# [Your assignment]
From the entries that follow, list every line in which the string "Seven" appears.

# [Provided data]
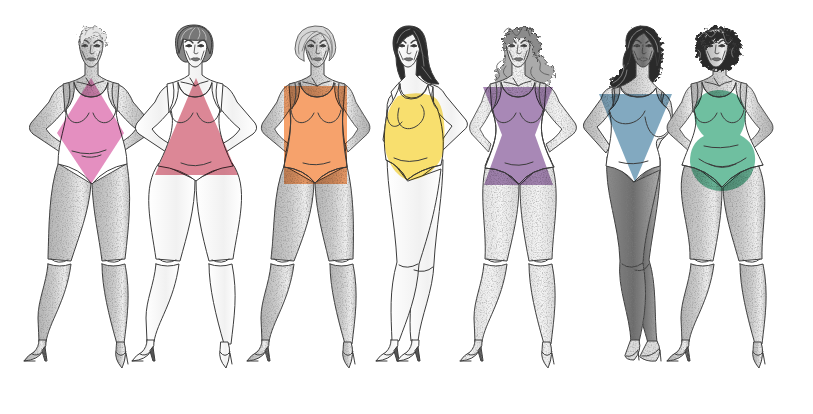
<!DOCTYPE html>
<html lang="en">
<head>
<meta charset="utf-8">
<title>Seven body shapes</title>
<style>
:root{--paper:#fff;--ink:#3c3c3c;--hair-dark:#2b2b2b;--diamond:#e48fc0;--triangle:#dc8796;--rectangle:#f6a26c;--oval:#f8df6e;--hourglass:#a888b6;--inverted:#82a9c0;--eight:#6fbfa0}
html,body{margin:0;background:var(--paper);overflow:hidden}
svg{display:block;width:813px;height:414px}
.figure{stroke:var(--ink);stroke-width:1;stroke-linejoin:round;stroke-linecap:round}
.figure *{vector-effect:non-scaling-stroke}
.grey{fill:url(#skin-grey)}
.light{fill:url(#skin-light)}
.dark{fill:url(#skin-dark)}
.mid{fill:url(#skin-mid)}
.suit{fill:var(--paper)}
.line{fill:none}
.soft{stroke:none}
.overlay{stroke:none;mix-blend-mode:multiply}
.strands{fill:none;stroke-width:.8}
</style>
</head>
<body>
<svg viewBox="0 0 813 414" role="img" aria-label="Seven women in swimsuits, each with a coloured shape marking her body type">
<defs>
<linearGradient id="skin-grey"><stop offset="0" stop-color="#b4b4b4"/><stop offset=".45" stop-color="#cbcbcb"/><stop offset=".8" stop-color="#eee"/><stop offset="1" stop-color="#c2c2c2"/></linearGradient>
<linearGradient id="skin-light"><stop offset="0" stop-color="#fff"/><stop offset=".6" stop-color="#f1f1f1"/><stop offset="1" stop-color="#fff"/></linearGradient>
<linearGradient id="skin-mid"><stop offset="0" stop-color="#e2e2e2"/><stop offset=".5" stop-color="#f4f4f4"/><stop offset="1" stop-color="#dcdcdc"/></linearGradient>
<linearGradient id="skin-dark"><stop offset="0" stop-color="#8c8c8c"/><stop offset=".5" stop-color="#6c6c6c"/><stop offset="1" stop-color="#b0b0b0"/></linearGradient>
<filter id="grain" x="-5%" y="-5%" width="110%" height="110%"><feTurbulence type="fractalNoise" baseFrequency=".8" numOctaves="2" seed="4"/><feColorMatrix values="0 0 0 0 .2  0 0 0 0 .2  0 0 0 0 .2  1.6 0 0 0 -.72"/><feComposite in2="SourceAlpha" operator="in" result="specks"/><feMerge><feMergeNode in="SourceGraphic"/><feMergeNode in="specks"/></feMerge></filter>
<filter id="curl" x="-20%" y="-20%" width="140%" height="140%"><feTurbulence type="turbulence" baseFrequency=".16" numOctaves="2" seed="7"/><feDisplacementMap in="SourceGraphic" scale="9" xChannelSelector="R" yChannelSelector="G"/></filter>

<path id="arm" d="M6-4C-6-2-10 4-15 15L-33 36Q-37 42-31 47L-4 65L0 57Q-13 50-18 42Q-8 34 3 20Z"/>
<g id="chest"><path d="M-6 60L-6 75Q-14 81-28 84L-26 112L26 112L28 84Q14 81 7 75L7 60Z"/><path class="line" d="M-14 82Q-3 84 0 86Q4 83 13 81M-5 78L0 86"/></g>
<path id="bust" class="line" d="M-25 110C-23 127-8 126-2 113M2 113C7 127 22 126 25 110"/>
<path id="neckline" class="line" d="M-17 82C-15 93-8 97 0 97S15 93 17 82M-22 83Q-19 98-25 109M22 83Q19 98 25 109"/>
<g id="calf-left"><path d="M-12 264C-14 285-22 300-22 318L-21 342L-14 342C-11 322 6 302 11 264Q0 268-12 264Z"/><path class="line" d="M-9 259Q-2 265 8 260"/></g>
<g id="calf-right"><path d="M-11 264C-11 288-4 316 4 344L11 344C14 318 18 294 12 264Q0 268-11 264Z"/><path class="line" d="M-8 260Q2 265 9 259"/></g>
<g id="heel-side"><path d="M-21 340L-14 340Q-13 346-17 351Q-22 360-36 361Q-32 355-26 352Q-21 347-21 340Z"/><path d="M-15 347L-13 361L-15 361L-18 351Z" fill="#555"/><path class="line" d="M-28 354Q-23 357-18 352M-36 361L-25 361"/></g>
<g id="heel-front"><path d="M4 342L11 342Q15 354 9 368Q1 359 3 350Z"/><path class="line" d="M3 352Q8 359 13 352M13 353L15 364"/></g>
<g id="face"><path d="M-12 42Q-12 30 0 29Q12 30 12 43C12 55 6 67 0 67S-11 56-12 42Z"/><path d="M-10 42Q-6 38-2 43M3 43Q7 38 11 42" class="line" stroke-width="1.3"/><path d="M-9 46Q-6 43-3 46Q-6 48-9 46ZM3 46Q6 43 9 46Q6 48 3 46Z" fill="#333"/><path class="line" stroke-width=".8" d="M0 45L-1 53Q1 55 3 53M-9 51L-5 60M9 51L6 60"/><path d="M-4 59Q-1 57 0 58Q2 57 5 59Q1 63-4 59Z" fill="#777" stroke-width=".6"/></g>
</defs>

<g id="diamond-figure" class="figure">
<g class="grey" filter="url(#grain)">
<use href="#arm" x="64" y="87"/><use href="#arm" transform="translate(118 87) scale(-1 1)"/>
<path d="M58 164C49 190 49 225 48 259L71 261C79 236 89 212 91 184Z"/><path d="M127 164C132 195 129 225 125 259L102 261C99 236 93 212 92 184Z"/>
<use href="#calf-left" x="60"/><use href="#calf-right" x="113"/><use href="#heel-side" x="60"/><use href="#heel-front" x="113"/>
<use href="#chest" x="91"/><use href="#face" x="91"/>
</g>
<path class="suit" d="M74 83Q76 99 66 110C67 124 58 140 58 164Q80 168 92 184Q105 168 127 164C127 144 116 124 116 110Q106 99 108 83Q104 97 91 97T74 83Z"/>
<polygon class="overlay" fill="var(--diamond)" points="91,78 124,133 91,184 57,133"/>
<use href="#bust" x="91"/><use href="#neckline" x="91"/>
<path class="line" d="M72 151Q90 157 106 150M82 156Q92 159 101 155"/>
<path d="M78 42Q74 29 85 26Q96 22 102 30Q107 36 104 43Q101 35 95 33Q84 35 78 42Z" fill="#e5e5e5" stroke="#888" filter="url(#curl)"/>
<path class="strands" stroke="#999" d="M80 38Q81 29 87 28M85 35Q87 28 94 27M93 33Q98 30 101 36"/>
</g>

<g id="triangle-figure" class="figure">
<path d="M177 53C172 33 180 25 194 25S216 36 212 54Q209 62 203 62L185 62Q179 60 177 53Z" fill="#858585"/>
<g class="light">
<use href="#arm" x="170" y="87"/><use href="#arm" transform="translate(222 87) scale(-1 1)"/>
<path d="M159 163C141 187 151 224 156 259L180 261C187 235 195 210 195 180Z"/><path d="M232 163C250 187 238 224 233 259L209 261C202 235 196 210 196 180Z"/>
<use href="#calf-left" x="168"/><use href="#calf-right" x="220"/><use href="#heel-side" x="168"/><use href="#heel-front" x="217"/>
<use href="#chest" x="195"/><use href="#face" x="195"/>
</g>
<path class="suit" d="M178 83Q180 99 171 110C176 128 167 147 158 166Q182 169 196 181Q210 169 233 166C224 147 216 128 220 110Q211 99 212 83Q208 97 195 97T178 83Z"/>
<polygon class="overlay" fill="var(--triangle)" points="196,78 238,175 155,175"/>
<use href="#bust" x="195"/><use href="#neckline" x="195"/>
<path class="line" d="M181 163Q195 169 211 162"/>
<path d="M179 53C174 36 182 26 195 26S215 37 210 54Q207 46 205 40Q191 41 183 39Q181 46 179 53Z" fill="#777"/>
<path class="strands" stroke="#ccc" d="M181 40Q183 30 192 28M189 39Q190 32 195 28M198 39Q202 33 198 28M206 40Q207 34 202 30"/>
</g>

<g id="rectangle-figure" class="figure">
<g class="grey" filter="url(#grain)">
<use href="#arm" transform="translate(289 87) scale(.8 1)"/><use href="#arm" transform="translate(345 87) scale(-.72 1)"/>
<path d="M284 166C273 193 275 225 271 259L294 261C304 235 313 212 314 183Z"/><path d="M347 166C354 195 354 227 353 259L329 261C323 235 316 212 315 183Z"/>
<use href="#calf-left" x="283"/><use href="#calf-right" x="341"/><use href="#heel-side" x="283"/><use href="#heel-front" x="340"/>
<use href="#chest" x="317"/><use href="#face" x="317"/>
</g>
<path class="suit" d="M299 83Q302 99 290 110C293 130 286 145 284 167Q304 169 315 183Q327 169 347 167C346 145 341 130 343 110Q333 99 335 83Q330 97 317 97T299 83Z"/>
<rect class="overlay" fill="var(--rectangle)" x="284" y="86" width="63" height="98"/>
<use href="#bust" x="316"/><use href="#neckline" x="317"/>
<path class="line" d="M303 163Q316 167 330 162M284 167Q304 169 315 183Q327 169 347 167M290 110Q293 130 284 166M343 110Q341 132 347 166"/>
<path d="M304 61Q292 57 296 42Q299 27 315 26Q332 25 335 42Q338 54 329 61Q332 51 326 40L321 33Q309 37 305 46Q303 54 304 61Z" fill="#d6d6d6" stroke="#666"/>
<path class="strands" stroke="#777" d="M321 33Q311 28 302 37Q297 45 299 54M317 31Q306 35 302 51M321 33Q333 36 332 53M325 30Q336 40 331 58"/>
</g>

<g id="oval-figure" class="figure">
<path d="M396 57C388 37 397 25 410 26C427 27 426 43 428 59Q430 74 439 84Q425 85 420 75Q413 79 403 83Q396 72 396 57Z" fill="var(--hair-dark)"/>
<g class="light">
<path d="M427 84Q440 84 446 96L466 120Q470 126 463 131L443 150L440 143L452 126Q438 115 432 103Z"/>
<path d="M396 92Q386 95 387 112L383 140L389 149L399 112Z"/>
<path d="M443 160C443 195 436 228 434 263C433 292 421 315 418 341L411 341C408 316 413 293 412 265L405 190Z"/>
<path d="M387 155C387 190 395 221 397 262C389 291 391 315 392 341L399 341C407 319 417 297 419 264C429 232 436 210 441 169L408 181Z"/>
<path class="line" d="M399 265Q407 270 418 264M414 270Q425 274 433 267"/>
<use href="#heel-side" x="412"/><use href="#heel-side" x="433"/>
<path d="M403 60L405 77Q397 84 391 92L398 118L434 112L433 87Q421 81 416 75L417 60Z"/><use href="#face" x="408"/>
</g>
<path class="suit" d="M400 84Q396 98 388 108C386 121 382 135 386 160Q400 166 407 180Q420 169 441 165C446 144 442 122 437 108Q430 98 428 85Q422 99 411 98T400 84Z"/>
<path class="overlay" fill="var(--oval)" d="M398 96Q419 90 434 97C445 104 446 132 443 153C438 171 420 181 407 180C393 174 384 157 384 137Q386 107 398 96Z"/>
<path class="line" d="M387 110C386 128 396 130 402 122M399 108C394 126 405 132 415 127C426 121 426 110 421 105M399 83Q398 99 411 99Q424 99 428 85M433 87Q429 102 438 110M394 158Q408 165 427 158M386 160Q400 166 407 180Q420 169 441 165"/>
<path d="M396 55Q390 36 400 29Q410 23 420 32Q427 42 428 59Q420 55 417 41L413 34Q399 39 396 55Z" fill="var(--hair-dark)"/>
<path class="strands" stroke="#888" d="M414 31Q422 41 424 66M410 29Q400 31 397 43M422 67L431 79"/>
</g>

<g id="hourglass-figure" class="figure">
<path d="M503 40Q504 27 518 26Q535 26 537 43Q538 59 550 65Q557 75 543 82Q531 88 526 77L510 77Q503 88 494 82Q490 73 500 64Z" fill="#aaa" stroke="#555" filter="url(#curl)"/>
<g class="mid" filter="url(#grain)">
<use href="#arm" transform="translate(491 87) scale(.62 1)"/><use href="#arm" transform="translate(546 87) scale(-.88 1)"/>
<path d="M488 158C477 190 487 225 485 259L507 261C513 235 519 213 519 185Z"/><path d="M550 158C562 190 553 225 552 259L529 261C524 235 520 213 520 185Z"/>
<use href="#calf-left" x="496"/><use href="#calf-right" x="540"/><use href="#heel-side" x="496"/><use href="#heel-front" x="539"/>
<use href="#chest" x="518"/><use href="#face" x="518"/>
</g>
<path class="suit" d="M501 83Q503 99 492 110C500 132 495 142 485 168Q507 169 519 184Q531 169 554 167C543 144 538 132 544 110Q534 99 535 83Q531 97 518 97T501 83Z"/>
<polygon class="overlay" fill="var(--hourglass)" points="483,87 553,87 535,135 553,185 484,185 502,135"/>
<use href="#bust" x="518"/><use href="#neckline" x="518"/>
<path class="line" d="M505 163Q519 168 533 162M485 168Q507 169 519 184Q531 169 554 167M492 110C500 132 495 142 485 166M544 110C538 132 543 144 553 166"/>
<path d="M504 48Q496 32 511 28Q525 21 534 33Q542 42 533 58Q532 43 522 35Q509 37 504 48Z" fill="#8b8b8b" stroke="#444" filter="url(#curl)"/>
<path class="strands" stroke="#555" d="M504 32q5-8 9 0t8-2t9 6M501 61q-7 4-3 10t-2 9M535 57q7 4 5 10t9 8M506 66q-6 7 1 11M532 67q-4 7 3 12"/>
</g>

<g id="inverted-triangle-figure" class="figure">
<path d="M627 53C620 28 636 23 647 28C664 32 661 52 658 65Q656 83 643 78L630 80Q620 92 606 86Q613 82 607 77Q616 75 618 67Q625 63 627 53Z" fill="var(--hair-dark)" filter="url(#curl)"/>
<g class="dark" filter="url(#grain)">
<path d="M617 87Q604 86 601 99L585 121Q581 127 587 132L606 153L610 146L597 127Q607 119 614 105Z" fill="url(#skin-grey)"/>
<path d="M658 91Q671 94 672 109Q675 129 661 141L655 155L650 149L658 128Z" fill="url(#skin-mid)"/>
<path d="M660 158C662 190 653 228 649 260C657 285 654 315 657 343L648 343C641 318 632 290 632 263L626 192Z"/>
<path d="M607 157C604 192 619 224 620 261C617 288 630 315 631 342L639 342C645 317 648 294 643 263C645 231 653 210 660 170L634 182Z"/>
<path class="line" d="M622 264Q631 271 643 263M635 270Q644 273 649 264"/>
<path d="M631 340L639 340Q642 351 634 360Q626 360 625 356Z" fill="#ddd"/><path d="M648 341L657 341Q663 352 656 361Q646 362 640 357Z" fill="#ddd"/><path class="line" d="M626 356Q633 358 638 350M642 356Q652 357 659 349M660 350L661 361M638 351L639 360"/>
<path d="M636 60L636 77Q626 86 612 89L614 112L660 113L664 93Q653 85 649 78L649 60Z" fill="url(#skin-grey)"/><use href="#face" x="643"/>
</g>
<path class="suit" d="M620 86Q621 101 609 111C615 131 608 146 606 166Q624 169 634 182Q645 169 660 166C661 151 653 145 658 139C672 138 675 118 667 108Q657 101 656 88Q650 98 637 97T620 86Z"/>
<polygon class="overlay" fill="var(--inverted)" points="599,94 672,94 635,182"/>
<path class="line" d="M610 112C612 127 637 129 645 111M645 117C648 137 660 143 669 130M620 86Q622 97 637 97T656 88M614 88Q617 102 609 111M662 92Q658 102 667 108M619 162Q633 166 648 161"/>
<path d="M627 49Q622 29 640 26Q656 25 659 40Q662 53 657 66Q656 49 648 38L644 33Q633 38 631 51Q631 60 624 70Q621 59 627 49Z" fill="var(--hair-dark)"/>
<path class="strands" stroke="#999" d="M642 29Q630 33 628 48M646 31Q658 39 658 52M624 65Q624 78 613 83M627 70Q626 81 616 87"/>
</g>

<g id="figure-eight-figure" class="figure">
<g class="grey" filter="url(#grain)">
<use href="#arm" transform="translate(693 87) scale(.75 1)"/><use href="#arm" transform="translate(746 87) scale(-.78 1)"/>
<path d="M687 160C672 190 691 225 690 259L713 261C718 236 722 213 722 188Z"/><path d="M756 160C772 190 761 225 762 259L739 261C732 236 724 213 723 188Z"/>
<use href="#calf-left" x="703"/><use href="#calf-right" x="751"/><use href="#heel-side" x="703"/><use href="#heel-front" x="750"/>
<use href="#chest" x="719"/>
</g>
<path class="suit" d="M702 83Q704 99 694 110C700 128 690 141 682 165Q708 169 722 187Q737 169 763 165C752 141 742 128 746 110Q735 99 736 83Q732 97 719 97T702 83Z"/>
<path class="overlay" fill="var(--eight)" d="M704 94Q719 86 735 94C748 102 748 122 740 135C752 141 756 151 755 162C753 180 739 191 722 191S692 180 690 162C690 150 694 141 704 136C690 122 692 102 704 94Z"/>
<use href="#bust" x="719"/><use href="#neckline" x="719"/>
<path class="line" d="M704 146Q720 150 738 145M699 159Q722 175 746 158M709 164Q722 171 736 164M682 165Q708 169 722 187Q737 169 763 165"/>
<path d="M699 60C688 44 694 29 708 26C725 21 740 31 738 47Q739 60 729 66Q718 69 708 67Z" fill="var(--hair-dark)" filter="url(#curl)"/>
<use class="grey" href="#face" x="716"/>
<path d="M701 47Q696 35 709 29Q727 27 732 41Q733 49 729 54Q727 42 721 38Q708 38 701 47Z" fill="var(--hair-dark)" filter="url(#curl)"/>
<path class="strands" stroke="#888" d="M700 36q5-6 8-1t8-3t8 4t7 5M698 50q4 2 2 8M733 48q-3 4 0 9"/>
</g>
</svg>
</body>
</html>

# [Task result]
<title>Seven body shapes</title>
<svg viewBox="0 0 813 414" role="img" aria-label="Seven women in swimsuits, each with a coloured shape marking her body type">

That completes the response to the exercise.